The radiologist says that the Army has broken promises to provide him with modern medical equipment; pay him the military doctors' bonus of $9,000 a year after completing his residency; allow him to attend medical meetings and take 30 days a year vacation.
Davis obligated himself to serve as a military doctor for two years in exchange for the Army's paying for part of his medical school education under a program called the Health Professions Scholarship Program.
The promises he alleges were broken were made when he signed up, Davis said.
Through bureaucratic mixup, according to Davis and his lawyer, Stephen D. Keeffe, about 7,000 doctors who came into the military under that scholarship program will not get the $9,000 annual bonus they were promised. Physicians who joined the service via other routes will get the extra money, they said.
Keeffe has filed two separate class-action suits against the government on behalf of military doctors. The suits demand that the doctors be given the bonuses and promotions they were promised. No trial dates have been set.
Davis and Keeffe contended that there is a dangerous disillusionment spreading through the military medical corps, impelling doctors to quit in droves. This is leaving the military so short of physicians that service people do not get adequate medical care, they said.
"In some cases," said Davis, "the shortage is so severe that the result is malpractice."
Rep. Robin Beard (R-Tenn.), ranking minority member of a House Armed Services subcommittee investigating medical care in the military, said yesterday that the Davis sit-down and the doctors' suits "are symbolic of a growing sickness in military health care."
All told, there are 10,769 doctors in the military, counting interns and those completing residency requirements.
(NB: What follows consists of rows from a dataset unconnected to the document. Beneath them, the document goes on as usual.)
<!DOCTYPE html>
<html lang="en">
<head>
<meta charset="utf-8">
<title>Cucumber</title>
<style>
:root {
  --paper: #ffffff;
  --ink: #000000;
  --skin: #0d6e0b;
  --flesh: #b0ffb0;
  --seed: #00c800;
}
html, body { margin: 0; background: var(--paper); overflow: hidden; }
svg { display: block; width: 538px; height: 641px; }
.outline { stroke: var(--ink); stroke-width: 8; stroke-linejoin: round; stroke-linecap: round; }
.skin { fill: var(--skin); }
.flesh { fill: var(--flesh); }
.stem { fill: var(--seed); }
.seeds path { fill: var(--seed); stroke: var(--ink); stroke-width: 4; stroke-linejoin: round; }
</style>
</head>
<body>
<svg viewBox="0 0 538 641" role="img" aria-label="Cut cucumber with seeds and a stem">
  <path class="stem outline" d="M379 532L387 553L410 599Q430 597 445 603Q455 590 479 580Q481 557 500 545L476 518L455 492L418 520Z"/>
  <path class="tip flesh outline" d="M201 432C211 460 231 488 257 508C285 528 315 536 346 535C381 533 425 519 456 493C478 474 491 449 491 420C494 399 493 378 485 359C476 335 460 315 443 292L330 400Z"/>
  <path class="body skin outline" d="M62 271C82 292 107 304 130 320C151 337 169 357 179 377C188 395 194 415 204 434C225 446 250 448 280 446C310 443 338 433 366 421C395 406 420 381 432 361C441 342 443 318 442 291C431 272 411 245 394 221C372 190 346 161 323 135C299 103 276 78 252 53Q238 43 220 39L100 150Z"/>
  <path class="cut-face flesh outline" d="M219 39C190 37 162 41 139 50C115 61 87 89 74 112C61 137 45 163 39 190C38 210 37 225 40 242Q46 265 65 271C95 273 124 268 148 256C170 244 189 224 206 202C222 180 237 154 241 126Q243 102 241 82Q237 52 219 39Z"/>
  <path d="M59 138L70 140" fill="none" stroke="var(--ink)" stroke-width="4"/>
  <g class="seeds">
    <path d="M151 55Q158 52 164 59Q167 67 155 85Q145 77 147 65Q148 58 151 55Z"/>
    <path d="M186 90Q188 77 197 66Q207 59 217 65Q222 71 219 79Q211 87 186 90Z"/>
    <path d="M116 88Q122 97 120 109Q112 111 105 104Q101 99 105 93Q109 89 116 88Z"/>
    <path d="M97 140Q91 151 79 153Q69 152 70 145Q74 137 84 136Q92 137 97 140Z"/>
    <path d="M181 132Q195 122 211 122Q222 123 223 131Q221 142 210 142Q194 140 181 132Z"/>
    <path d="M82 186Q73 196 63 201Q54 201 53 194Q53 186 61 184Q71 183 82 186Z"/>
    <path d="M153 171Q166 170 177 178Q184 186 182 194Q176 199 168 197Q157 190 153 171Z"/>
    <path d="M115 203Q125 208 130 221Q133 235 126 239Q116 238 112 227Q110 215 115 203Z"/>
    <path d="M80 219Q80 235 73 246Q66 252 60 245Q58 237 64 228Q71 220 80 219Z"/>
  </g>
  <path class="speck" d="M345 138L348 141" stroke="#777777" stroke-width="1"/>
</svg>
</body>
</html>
The Health Professions Scholarship Program, now under challenge in the courts, is the military's main incentive program for attracting young doctors.
Davis said he joined because he was willing to exchange the higher salary he could make on the outside for the opportunity to use the latest equipment in military hospitals, where there would be a wide range of patients.
To his astonishment, said Davis, he discovered in reporting to Walter Reed that this most prestigious of military hospitals had such outdated diagnostic radiological equipment that patients often had to be examined again and again because of mechanical failures.
Doctors at military hospitals outside of Washington, Davis said, have complained to him that shortages of personnel and modern equipment are often "horrendous."
In a recent report prepared for the assistant secretary of defense for health affairs, the Pentagon said that "over 70 percent" of 3,000 military physicians who responded to a survey "believe that the quality of military medicine is equal to or better than the civilian sector."